Somewhere, in the bowels of Williams-Brice Stadium, Steve Spurrier has been preparing; readying himself for the moment when he steps from the humidity of the Southern summer into the air conditioning of a dimly lit hotel conference room. This moment does not involve a team or a playbook. It does not derive itself from anything resembling the game of football. The coach needs only a live microphone and a captive audience.
Spurrier has been hitting the gym – today was arm day – and he’s been working on what comes naturally: Giving a speech. His verbal jabs encapsulate everything from commenting on paying players to tweaking Nick Saban, the NCAA and Dabo Swinney, as respectively as he can. It remains uncertain whether his derisory speech-giving is a concerted effort or a loving aloofness. Either way, this moment is cherished by every member of the media.
Of course, the only event provides the Head Ball Coach with this golden opportunity is SEC Media Days, and he’s scheduled to appear on the second day of the now four-day circus.
The circus that devours the Wynfrey Hotel in Hoover, Ala. is the peak of the post-National Signing Day college football offseason: An event that doesn’t actually provide insight on much of anything, but holds the attention of the college footballing world for a brief moment in time. The 1,000-plus credentialed media members descend on the Birmingham suburb to hear 14 coaches and 42 players say mostly pre-prepared responses. Les Miles doesn’t know how the season will go any better than any media member, but that doesn’t stop us from analyzing every response from every speaker because any semblance of college football is better than no talk of the sport.
Adept media companies are good at many things, one of which is making something that shouldn’t matter into a must-see event like the NFL Combine or the Nathan’s Hot Dog Eating Contest, and the SEC is no different. The Media Days have become a television event with the usual press conferences, but as the circus grows, so do the list of extra activities. Other important events are on the agenda this year include unveiling the new College Football Playoff College Football Championship Trophy – which I assume is just a wooden plaque with “TROPHY” written on it by Archie Manning – and most likely announcing new carriers for the SEC Network.
SEC Commissioner and godfather of college football Mike Slive opens the ceremonies Monday morning, with Saban, his Alabama players and legions of local fans closing it out on Thursday afternoon. No one surpasses the entertainment value of Spurrier, but Arkansas coach and leg tattoo enthusiast Bret Bielema is always an interesting character study, and it should be exciting to see the hot-seated Will Muschamp give his address to the media while trying to eavesdrop on Gus Malzahn talking about how offense works.
While the coaches are a constant point of interest at the Days, last year was a zenith of player interest. Jadeveon Clowney was a phenomenon after “the Hit,” and Johnny Manziel was, well, Johnny Manziel. This time, the Texas A&M quarterback was answering questions about his dehydrated oversleeping at the Manning Passing Academy, still months away from his NFL career, the rolled up dollar bill and Swan Lake. With Clowney, Manziel, AJ McCarron, Aaron Murray, Zach Mettenberger, Connor Shaw, C.J. Mosley and other stars all departed to greener pastures, the players participating in this year’s Media Days are more of the up-and-coming variety.

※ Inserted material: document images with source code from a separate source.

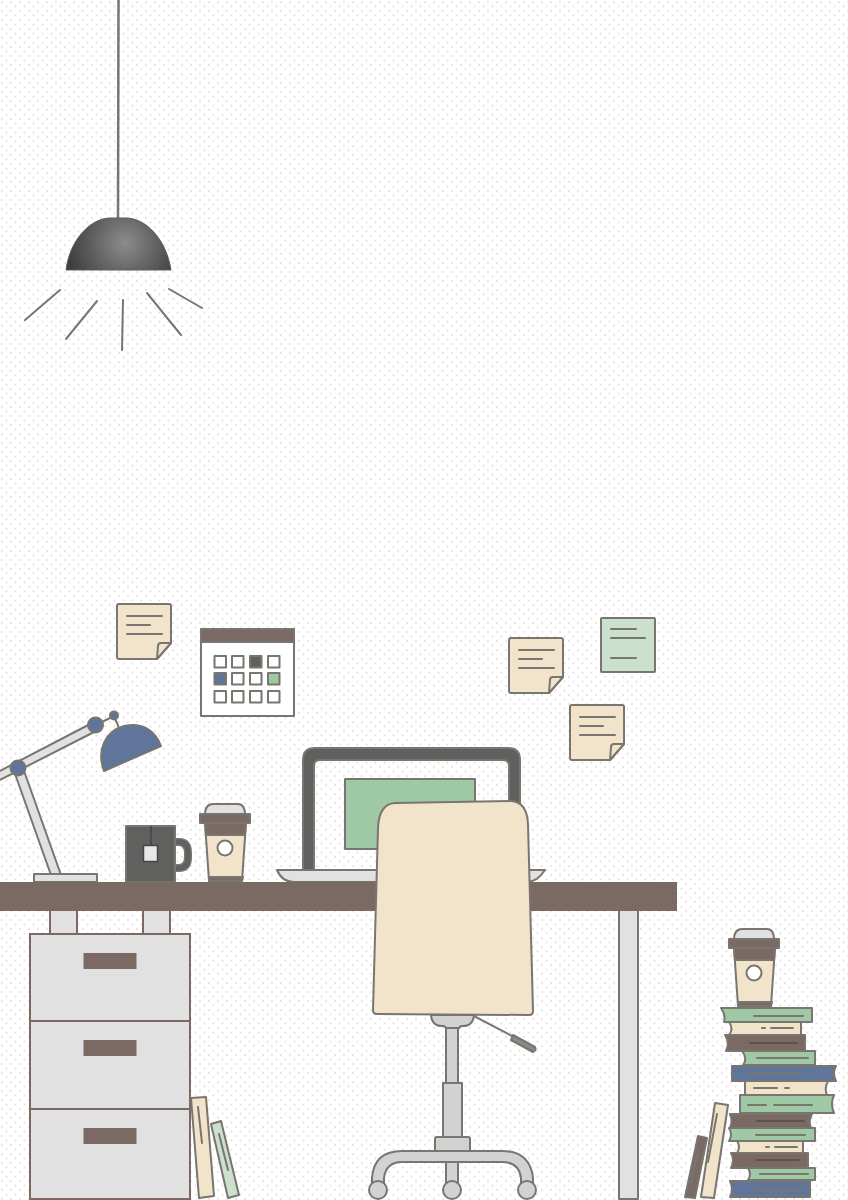
<!DOCTYPE html>
<html lang="en">
<head>
<meta charset="utf-8">
<title>Home office desk</title>
<style>
:root {
  --paper: #ffffff;
  --dot: #e3dbd8;
  --line: #797570;
  --brown: #7a6a63;
  --charcoal: #60605e;
  --cream: #f1e4cb;
  --mint: #9fc9a5;
  --mint-pale: #cbe0cd;
  --blue: #5f7599;
  --grey: #e1e1e1;
  --steel: #d2d2d2;
}
html, body { margin: 0; height: 100%; overflow: hidden; background: var(--paper); }
svg { display: block; width: 848px; height: 1200px; }
.outlined { stroke: var(--line); stroke-width: 2; stroke-linejoin: round; stroke-linecap: round; }
.brown-edge { stroke: var(--brown); stroke-width: 2; }
.stroke { fill: none; stroke: var(--line); stroke-width: 2; stroke-linecap: round; }
.paper { fill: var(--paper); }
.brown { fill: var(--brown); }
.charcoal { fill: var(--charcoal); }
.cream { fill: var(--cream); }
.mint { fill: var(--mint); }
.mint-pale { fill: var(--mint-pale); }
.blue { fill: var(--blue); }
.grey { fill: var(--grey); }
.steel { fill: var(--steel); }
</style>
</head>
<body>
<svg viewBox="0 0 848 1200" role="img" aria-label="A desk with a laptop, lamp, cups, notes and a stack of books">
  <defs>
    <pattern id="dots" width="9" height="9" patternUnits="userSpaceOnUse">
      <circle cx="2" cy="2" r="0.9" fill="var(--dot)"/>
      <circle cx="6.5" cy="6.5" r="0.9" fill="var(--dot)"/>
    </pattern>
    <radialGradient id="shade-glow" gradientUnits="userSpaceOnUse" cx="125" cy="243" r="58">
      <stop offset="0" stop-color="#8c8c8c"/>
      <stop offset="1" stop-color="#3e3e3e"/>
    </radialGradient>
    <g id="sticky-note">
      <path class="cream outlined" d="M2 0H52Q54 0 54 2V39L40 55H2Q0 55 0 53V2Q0 0 2 0Z"/>
      <path class="cream outlined" d="M54 39H44Q41 39 41 42L40 55Z"/>
      <path class="stroke" d="M10 12H45M10 21H33M10 30H45"/>
    </g>
    <g id="coffee-cup" class="outlined">
      <path class="grey" d="M5 11Q5 0 13 0H38Q45 0 45 11Z"/>
      <path class="cream" d="M5 19H46L42 77H9Z"/>
      <path class="brown" d="M5 19H46L45 31H6Z"/>
      <path class="brown" d="M9 73H43L42 77H9Z"/>
      <rect class="brown" x="0" y="10" width="50" height="9"/>
      <circle class="paper" cx="25" cy="44" r="7.5"/>
    </g>
    <g id="drawer">
      <rect class="grey brown-edge" x="30" y="0" width="160" height="90"/>
      <rect class="brown" x="83.500" y="19" width="53" height="16"/>
    </g>
    <rect id="day" class="outlined" width="11.5" height="11.5"/>
  </defs>

  <g id="wall">
    <rect class="paper" width="848" height="1200"/>
    <rect width="848" height="1200" fill="url(#dots)"/>
  </g>

  <g id="pendant-lamp">
    <path d="M118.500 0L118 219" fill="none" stroke="var(--line)" stroke-width="2.500"/>
    <path d="M66 270C70 238 92 218 110 218H126C145 218 166 238 171 270Z" fill="url(#shade-glow)" stroke="#5c5c5c"/>
    <path class="stroke" d="M60 290L25 320M97 301L66 339M123 300L122 350M147 293L181 335M169 289L202 308" stroke-width="1.600"/>
  </g>

  <g id="sticky-notes">
    <use href="#sticky-note" x="117" y="604"/>
    <use href="#sticky-note" x="509" y="638"/>
    <use href="#sticky-note" x="570" y="705"/>
    <rect class="mint-pale outlined" x="601" y="618" width="54" height="54" rx="1"/>
    <path class="stroke" d="M611 629H636M611 638H645M611 658H636"/>
  </g>

  <g id="calendar">
    <rect class="paper outlined" x="201" y="629" width="93" height="87"/>
    <rect class="brown outlined" x="201" y="629" width="93" height="13"/>
    <g class="paper">
      <use href="#day" x="214.500" y="656"/><use href="#day" x="232" y="656"/>
      <use href="#day" x="250" y="656" class="charcoal"/><use href="#day" x="268" y="656"/>
      <use href="#day" x="214.500" y="673" class="blue"/><use href="#day" x="232" y="673"/>
      <use href="#day" x="250" y="673"/><use href="#day" x="268" y="673" class="mint"/>
      <use href="#day" x="214.500" y="691"/><use href="#day" x="232" y="691"/>
      <use href="#day" x="250" y="691"/><use href="#day" x="268" y="691"/>
    </g>
  </g>

  <g id="desk-lamp" class="outlined">
    <path class="grey" d="M14 771L23 768L61 875H51Z"/>
    <path class="grey" d="M-4 773L94 722L98 730L-4 782Z"/>
    <path class="stroke" d="M96 725L114 716L119 728"/>
    <path class="blue" d="M104 771C96 749 106 731 124 726C142 722 155 730 161 746Z"/>
    <circle class="blue" cx="18" cy="768" r="7.500"/>
    <circle class="blue" cx="95.500" cy="725" r="7.500"/>
    <circle class="blue" cx="114" cy="715.500" r="4"/>
    <rect class="grey" x="34" y="874" width="63" height="8"/>
  </g>

  <g id="tea-mug">
    <path d="M175 842H179Q188 842 188 853V857Q188 868 179 868H175" fill="none" stroke="var(--line)" stroke-width="8"/>
    <path d="M175 842H179Q188 842 188 853V857Q188 868 179 868H175" fill="none" stroke="var(--charcoal)" stroke-width="5"/>
    <rect class="charcoal outlined" x="126" y="826" width="49" height="56"/>
    <path d="M151 826V846" stroke="#444" stroke-width="1.500"/>
    <rect x="143.500" y="845.500" width="14" height="16" fill="#e8e8e8" stroke="#454545" stroke-width="1.500"/>
  </g>

  <use href="#coffee-cup" x="200" y="804"/>

  <g id="laptop">
    <path class="charcoal outlined" fill-rule="evenodd" d="M303 870V760Q303 748 315 748H508Q520 748 520 760V870H509V766Q509 760 503 760H320Q314 760 314 766V870Z"/>
    <rect class="mint outlined" x="345" y="779" width="130" height="70"/>
    <path class="grey outlined" d="M277 870H545Q537 882 527 882H294Q282 882 277 870Z"/>
  </g>

  <g id="desk">
    <rect class="grey brown-edge" x="50" y="908" width="27" height="26"/>
    <rect class="grey brown-edge" x="143" y="908" width="27" height="26"/>
    <rect class="grey outlined" x="619" y="908" width="19" height="291"/>
    <rect class="brown" x="0" y="882" width="677" height="29"/>
    <use href="#drawer" y="934"/>
    <use href="#drawer" y="1021"/>
    <use href="#drawer" y="1109"/>
  </g>

  <g id="books-by-drawers">
    <path class="cream outlined" d="M191 1098L206 1097L214 1196L199 1198Z"/>
    <path class="mint-pale outlined" d="M211 1124L221 1121L239 1195L228 1198Z"/>
    <path class="stroke" d="M198 1107L202 1143M219 1134L228 1170"/>
  </g>

  <g id="office-chair" class="outlined">
    <path class="stroke" d="M474 1016L514 1037"/>
    <path d="M513 1035L535 1047Q537 1050 533 1052L511 1040Z" fill="#8a8a88"/>
    <path class="steel" d="M431 1015H474Q473 1027 461 1026Q453 1035 444 1026Q432 1027 431 1015Z"/>
    <rect class="steel" x="446" y="1028" width="12" height="56"/>
    <rect class="steel" x="443" y="1083" width="19" height="56"/>
    <rect class="steel" x="435" y="1137" width="35" height="15" rx="2"/>
    <rect class="steel" x="446" y="1158" width="12" height="26"/>
    <path class="steel" d="M372 1184V1178Q374 1151 402 1151H502Q530 1151 533 1178V1184H521V1178Q519 1162 502 1162H402Q386 1162 384 1178V1184Z"/>
    <circle class="steel" cx="378" cy="1190" r="9"/>
    <circle class="steel" cx="452" cy="1190" r="9"/>
    <circle class="steel" cx="527" cy="1190" r="9"/>
    <path class="cream" d="M395 803L511 801Q527 802 528 824L533 1011Q533 1015 529 1015L377 1014Q373 1014 373 1010L378 828Q379 804 395 803Z"/>
  </g>

  <g id="leaning-books">
    <path class="brown outlined" d="M698 1136L707 1138L695 1198L685 1197Z"/>
    <path class="cream outlined" d="M715 1103L728 1105L714 1198L701 1197Z"/>
    <path class="stroke" d="M698 1150L691 1184M717 1114L708 1162"/>
  </g>

  <g id="book-stack" class="outlined">
    <path class="mint" d="M721 1008H812V1022H724Q726 1015 721 1008Z"/>
    <path class="cream" d="M729 1022H801V1035H729Q734 1029 729 1022Z"/>
    <path class="brown" d="M725 1035H805V1051H726Q730 1043 725 1035Z"/>
    <path class="mint" d="M742 1051H815V1065H743Q748 1058 742 1051Z"/>
    <path class="blue" d="M732 1066H836Q832 1073 836 1081H732Z"/>
    <path class="cream" d="M745 1081H828Q824 1088 827 1095H745Z"/>
    <path class="mint" d="M740 1095H834Q830 1104 834 1113H740Z"/>
    <path class="brown" d="M730 1114H812Q808 1121 811 1128H730Q733 1121 730 1114Z"/>
    <path class="mint" d="M729 1128H815V1141H729Q733 1135 729 1128Z"/>
    <path class="cream" d="M737 1141H803V1153H737Q741 1147 737 1141Z"/>
    <path class="brown" d="M731 1153H808V1168H731Q735 1160 731 1153Z"/>
    <path class="mint" d="M748 1168H815V1180H748Q752 1174 748 1168Z"/>
    <path class="blue" d="M730 1181H810V1197H730Q734 1189 730 1181Z"/>
    <path class="stroke" d="M754 1016H803M762 1028H765M771 1028H793M750 1043H797M757 1058H808M749 1073H801M754 1088H777M785 1088H789M748 1105H766M774 1105H812M757 1121H804M756 1135H805M766 1147H769M775 1147H797M756 1160H799M760 1174H808M753 1190H801"/>
    <path d="M750 1043H797M757 1121H804M756 1160H799" fill="none" stroke="#5d524d"/>
  </g>

  <use href="#coffee-cup" x="729" y="929"/>
</svg>
</body>
</html>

Auburn quarterback Nick Marshall is sitting this one out due to his recent legal discrepancies, but even if he was in attendance, there remains a lack of star power. (Texas A&M is bringing a punter.) But that won’t stop the spectacle from pushing forward, growing more popular and more crowded every year. Landon Collins, Todd Gurley, Bo Wallace, Amari Cooper and Deshazor Everett can become the household names of the players that preceded them, talking ball to the amassed media horde and the dozens watching on television.
A phantasmagoria of college football is upon us and it takes place in a recently renovated hotel attached to a shopping mall. The 2014 college football season is coming soon enough, and the downhill slide starts with SEC Media Days.